Fight Club: A psychological analysis of homophobia?
I could be wrong, but it sorta seems that way the more and more I watch it. I doubt I'm the first one to notice this, but here are my thoughts anyway:
I will probably type a ridiculously long essay on this later, but for now, I'll just use these points from the top of my head to illustrate what I mean:

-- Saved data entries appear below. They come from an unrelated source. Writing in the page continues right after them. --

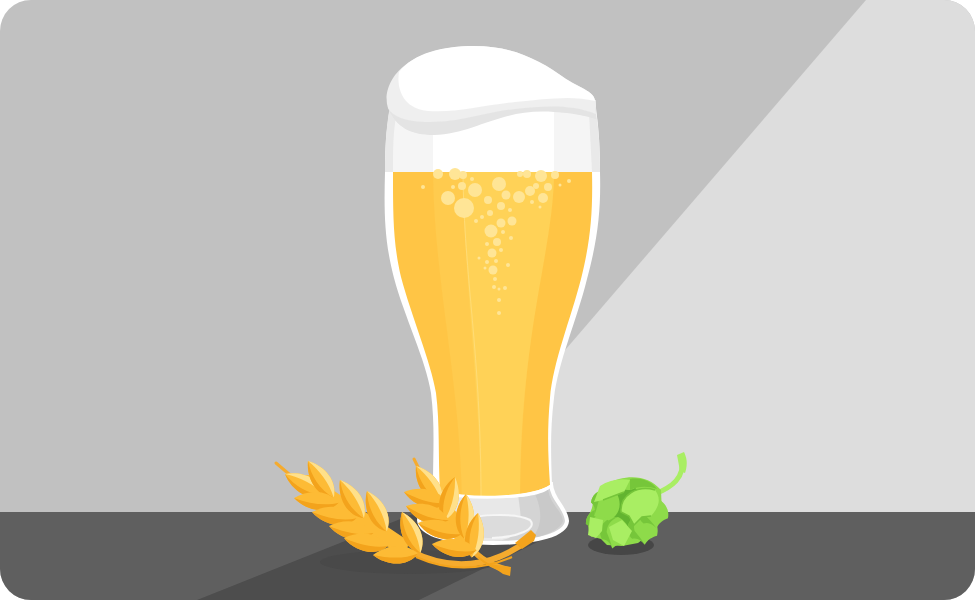
<!DOCTYPE html>
<html lang="en">
<head>
<meta charset="utf-8">
<title>Wheat beer with hop</title>
<style>
:root{
  --wall:#c1c1c1; --wall-lit:#dddddd; --table:#5f5f5f; --table-shade:#4d4d4d; --contact:#464646;
  --beer:#ffc545; --beer-mid:#ffcb4e; --beer-lit:#ffd257; --bubble:#ffe596;
  --glass:#ffffff; --foam-shade:#efefef; --foam-deep:#e4e4e4;
  --grain:#fdbb35; --grain-lit:#ffe08a; --grain-dark:#f3a31c; --straw:#f5ab2e;
  --hop:#8edb4a; --hop-lit:#a9ee63; --hop-dark:#76c63a; --hop-deep:#62b430;
}
html,body{margin:0;background:#fff;overflow:hidden}
svg{display:block;width:975px;height:600px}
</style>
</head>
<body>
<svg viewBox="0 0 975 600" role="img" aria-label="A tall glass of wheat beer with two ears of wheat and a hop cone">
  <defs>
    <clipPath id="card"><rect width="975" height="600" rx="31"/></clipPath>
    <path id="beer-shape" d="M393 172H592C593 215 590 243 581 279C571 318 553 362 550 398C547 432 548 455 550 485C528 499 460 500 440 491C438 455 440 425 436 393C431 362 411 315 401 277C393 243 393 215 393 172Z"/>
    <clipPath id="beer-clip"><use href="#beer-shape"/></clipPath>
    <g id="kernel">
      <path fill="var(--grain)" d="M0 0C14-10 32-12 45 0C35 13 14 12 0 0Z"/>
      <path fill="var(--grain-dark)" d="M0 0C16 4 32 5 45 0C35 13 14 12 0 0Z"/>
    </g>
    <g id="kernel-lit">
      <path fill="var(--grain)" d="M0 0C14-11 33-13 45 0C35 13 14 12 0 0Z"/>
      <path fill="var(--grain-lit)" d="M0 0C14-11 33-13 45 0C30-5 14-4 0 0Z"/>
      <path fill="var(--grain-dark)" d="M0 0C14 6 30 7 45 0C35 13 14 12 0 0Z"/>
    </g>
    <g id="hop-scale">
      <path fill="var(--hop)" d="M0 0C-15 4-18 17-11 25C-6 24-2 27 1 32C4 27 9 25 14 24C18 14 12 3 0 0Z"/>
      <path fill="var(--hop-dark)" d="M0 0C-15 4-18 17-11 25C-6 24-2 27 1 32C-1 27-6 20-8 17C-9 10-6 4 0 0Z"/>
    </g>
  </defs>

  <g clip-path="url(#card)">
    <g id="room">
      <rect width="975" height="600" fill="var(--wall)"/>
      <polygon points="866,0 975,0 975,512 426,512" fill="var(--wall-lit)"/>
      <rect y="512" width="975" height="88" fill="var(--table)"/>
      <polygon points="418,512 566,528 419,600 197,600 345,541" fill="var(--table-shade)"/>
      <ellipse cx="410" cy="562" rx="90" ry="12" fill="var(--contact)" opacity=".6"/>
      <ellipse cx="621" cy="545" rx="33" ry="10" fill="var(--contact)"/>
    </g>

    <g id="glass">
      <path id="base" fill="#d4d4d4" stroke="var(--glass)" stroke-width="4" d="M437 480C434 498 419 507 419 520C420 535 450 543 493 543C538 543 566 534 567 521C566 507 552 500 551 484Z"/>
      <path fill="#e8e8e8" d="M440 488C438 508 423 512 424 523C436 535 462 541 490 541C530 541 520 515 518 494Z"/>
      <path fill="#dcdcdc" d="M455 523C470 514 515 512 530 520C538 529 518 537 492 538C470 538 450 532 455 523Z"/>
      <path fill="none" stroke="#f6f6f6" stroke-width="2" d="M455 523C470 514 515 512 530 520C538 529 518 537 492 538"/>
      <path fill="#c9c9c9" d="M535 494L548 489C550 505 562 510 563 521C560 530 545 536 532 538C543 525 542 510 535 494Z"/>
      <path id="wall-of-glass" fill="var(--glass)" d="M390 108C386 130 385 150 385 172C384 210 384 240 394 278C404 316 426 360 431 393C435 425 433 455 433 482C440 500 545 505 552 485C551 455 550 430 554 398C558 362 577 320 587 279C598 238 601 210 600 172C600 150 599 130 596 108Z"/>
      <path fill="#f5f5f5" d="M389 112H596L600 172H385Z"/>
      <path fill="#e9e9e9" d="M389 112H397C393 130 393 150 393 172H385C385 150 386 130 389 112ZM589 112H596C599 130 600 150 600 172H592Z"/>
      <rect x="433" y="108" width="121" height="65" fill="var(--glass)"/>
      <use href="#beer-shape" fill="var(--beer)"/>
      <g clip-path="url(#beer-clip)">
        <path fill="var(--beer-mid)" d="M433 172H554C553 240 522 320 520 500H462C460 380 434 280 433 172Z"/>
        <path fill="var(--beer-lit)" d="M463 172H554C554 250 520 330 520 500H481C480 390 464 280 463 172Z"/>
        <path fill="none" stroke="#ffdc76" stroke-width="1" d="M463 172C464 280 481 350 481 500"/>
      </g>
      <path fill="none" stroke="var(--glass)" stroke-width="3" d="M438 491C460 500 530 500 551 486"/>
    </g>

    <g id="bubbles" fill="var(--bubble)">
      <circle cx="464" cy="208" r="10"/><circle cx="448" cy="198" r="7"/><circle cx="475" cy="190" r="7"/><circle cx="499" cy="184" r="7"/><circle cx="519" cy="197" r="6"/><circle cx="491" cy="231" r="6.5"/><circle cx="541" cy="176" r="6"/><circle cx="455" cy="174" r="6"/><circle cx="438" cy="174" r="5"/><circle cx="527" cy="174" r="4"/><circle cx="555" cy="175" r="4"/><circle cx="462" cy="186" r="4"/><circle cx="463" cy="175" r="4"/><circle cx="488" cy="200" r="4"/><circle cx="501" cy="206" r="4"/><circle cx="506" cy="195" r="4.5"/><circle cx="530" cy="191" r="5"/><circle cx="548" cy="187" r="4"/><circle cx="543" cy="198" r="5"/><circle cx="536" cy="186" r="3"/><circle cx="501" cy="223" r="4.5"/><circle cx="512" cy="221" r="4.5"/><circle cx="490" cy="213" r="3"/><circle cx="497" cy="242" r="4"/><circle cx="492" cy="253" r="4.5"/><circle cx="493" cy="270" r="4.5"/><circle cx="423" cy="187" r="2"/><circle cx="453" cy="187" r="2"/><circle cx="472" cy="179" r="2"/><circle cx="520" cy="174" r="3"/><circle cx="569" cy="181" r="2"/><circle cx="560" cy="185" r="1.5"/><circle cx="532" cy="202" r="2"/><circle cx="540" cy="207" r="1.5"/><circle cx="476" cy="221" r="2"/><circle cx="482" cy="217" r="2"/><circle cx="510" cy="210" r="2"/><circle cx="503" cy="232" r="2"/><circle cx="511" cy="238" r="2"/><circle cx="487" cy="244" r="2"/><circle cx="501" cy="250" r="2"/><circle cx="479" cy="258" r="1.5"/><circle cx="487" cy="262" r="2"/><circle cx="496" cy="261" r="2"/><circle cx="508" cy="265" r="2"/><circle cx="485" cy="268" r="1.5"/><circle cx="495" cy="279" r="2"/><circle cx="494" cy="287" r="2"/><circle cx="499" cy="289" r="1.5"/><circle cx="505" cy="288" r="2"/><circle cx="499" cy="300" r="2"/><circle cx="499" cy="313" r="2"/>
    </g>

    <g id="foam">
      <path fill="var(--foam-deep)" d="M388 108C396 127 410 135 434 135C475 134 500 108 554 112C572 113 586 116 596 119V100H388Z"/>
      <path fill="var(--foam-shade)" d="M388 108C381 86 400 47 474 46C514 46 541 61 566 79C582 89 596 91 596 106C595 111 596 112 596 114C570 104 545 106 515 109C480 113 460 123 425 122C405 121 393 117 388 108Z"/>
      <path fill="var(--glass)" d="M399 72C414 53 442 46 474 46C514 46 541 61 566 79C582 89 595 92 595 101C572 95 545 99 515 102C480 106 455 113 428 111C405 109 396 91 399 72Z"/>
    </g>

    <g id="wheat">
      <path fill="none" stroke="var(--straw)" stroke-width="6" d="M412 552C450 571 492 569 531 538"/>
      <path fill="none" stroke="var(--straw)" stroke-width="6" d="M472 549C480 559 494 566 508 570"/>
      <path fill="none" stroke="var(--grain-dark)" stroke-width="2" d="M416 557C450 572 482 570 512 557M478 557C488 566 498 570 508 573"/>
      <polygon fill="var(--grain-dark)" points="515,543 531,530 536,535 534,541 522,549"/>
      <polygon fill="var(--grain-dark)" points="489,564 511,567 510,576 503,574"/>
      <g id="long-ear">
        <path fill="none" stroke="var(--straw)" stroke-width="3" stroke-linecap="round" d="M276 463L296 480"/>
        <path fill="none" stroke="var(--grain)" stroke-width="16" stroke-linecap="round" d="M308 483L400 545"/>
        <use href="#kernel-lit" transform="translate(285 474) rotate(28)"/>
        <use href="#kernel-lit" transform="translate(308 461) rotate(55)"/>
        <use href="#kernel" transform="translate(294 498) rotate(6)"/>
        <use href="#kernel-lit" transform="translate(340 480) rotate(58)"/>
        <use href="#kernel" transform="translate(312 512) rotate(8)"/>
        <use href="#kernel-lit" transform="translate(367 491) rotate(64)"/>
        <use href="#kernel" transform="translate(329 526) rotate(9)"/>
        <use href="#kernel" transform="translate(344 538) rotate(10)"/>
        <use href="#kernel-lit" transform="translate(402 512) rotate(66)"/>
        <use href="#kernel" transform="translate(373 555) rotate(-2)"/>
      </g>
      <g id="short-ear">
        <path fill="none" stroke="var(--straw)" stroke-width="3" stroke-linecap="round" d="M414 459L423 477"/>
        <path fill="none" stroke="var(--grain)" stroke-width="16" stroke-linecap="round" d="M430 487L465 540"/>
        <use href="#kernel-lit" transform="translate(416 466) rotate(55)"/>
        <use href="#kernel" transform="translate(404 492) rotate(14)"/>
        <use href="#kernel-lit" transform="translate(455 477) rotate(104)"/>
        <use href="#kernel" transform="translate(406 506) rotate(18)"/>
        <use href="#kernel" transform="translate(418 523) rotate(14)"/>
        <use href="#kernel-lit" transform="translate(466 494) rotate(92)"/>
        <use href="#kernel-lit" transform="translate(478 513) rotate(98)"/>
        <use href="#kernel" transform="translate(432 544) rotate(8)"/>
      </g>
    </g>

    <g id="hop">
      <path fill="none" stroke="var(--hop-lit)" stroke-width="5" d="M655 494C672 487 685 478 682 458"/>
      <path fill="var(--hop-lit)" d="M677 455L684 452C688 460 687 467 685 473L680 471Z"/>
      <path fill="var(--hop)" d="M661 490C650 478 636 475 619 479C604 483 594 493 592 508L587 520L590 536L601 539L607 545L622 546L638 543L654 531L662 514Z"/>
      <path fill="var(--hop-deep)" d="M606 487C617 487 628 493 635 488L650 500L648 530L610 540L595 515Z"/>
      <use href="#hop-scale" transform="translate(610 511) rotate(38)"/>
      <use href="#hop-scale" transform="translate(618 517) rotate(12)"/>
      <use href="#hop-scale" transform="translate(641 513) rotate(-5)"/>
      <use href="#hop-scale" transform="translate(617 494) rotate(48)"/>
      <use href="#hop-scale" transform="translate(650 497) rotate(-10)"/>
      <path fill="var(--hop-lit)" d="M590 517L603 520L602 531L596 538L588 535ZM609 527L622 520L632 531L624 546L613 540ZM600 486C609 480 620 478 630 480L624 492L603 500L594 502Z"/>
      <path fill="var(--hop-lit)" d="M655 490C637 485 620 495 621 512L629 516L634 525L642 517L651 516C660 506 661 498 655 490Z"/>
      <path fill="none" stroke="var(--hop-dark)" stroke-width="1.5" d="M655 490C637 485 620 495 621 512L629 516L634 525L642 517L651 516M603 500L624 492"/>
      <path fill="var(--hop-dark)" d="M630 479C642 477 652 482 657 489C648 486 639 486 630 490Z"/>
    </g>
  </g>
</svg>
</body>
</html>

- The story is about an alienated, clearly effeminate young male with the potential to be gay if not for his self-loathing. He can't sleep. He makes no effort to connect to human beings. His inner-voice is cynical to the point of hilarity. Do most straight men without girlfriends concentrate this hard on building ikea nests? This changes when he invents an alternate identity to cope with his dislike of himself. It's the person he wants to be. Cocky, macho, independent, all of the stereotypes of who successful straight males are. He can't "relate" to the woman he met at his meetings, Marla, without the Tyler persona taking control. Over time, this persona reveals itself for what it is: a fascist, souless, evil manifestation of the narrator's hate.
- Fighting is a metaphor, I think, for the narrator/tyler's adversion towards gay sex. Since the narrator cannot bring himself to love another man, like, say, Bob (the guy whom which upon embracing in the meetings allows the narrator to finally sleep at night) he invents tyler and the movement of fight club. It is no coincidence that one of the most disturbing scenes in the film for both the viewer and narrator is Bob's death. He was a kind person. A lost soul, like the narrator, but a caring person...until fight club's corruption took hold.
- In the film it is hinted at that the narrator invents tyler to deal with his lack of self confidence in dating Marla, whom he likes. This works on a different level that kinda adds more depth to the narrator's character I think.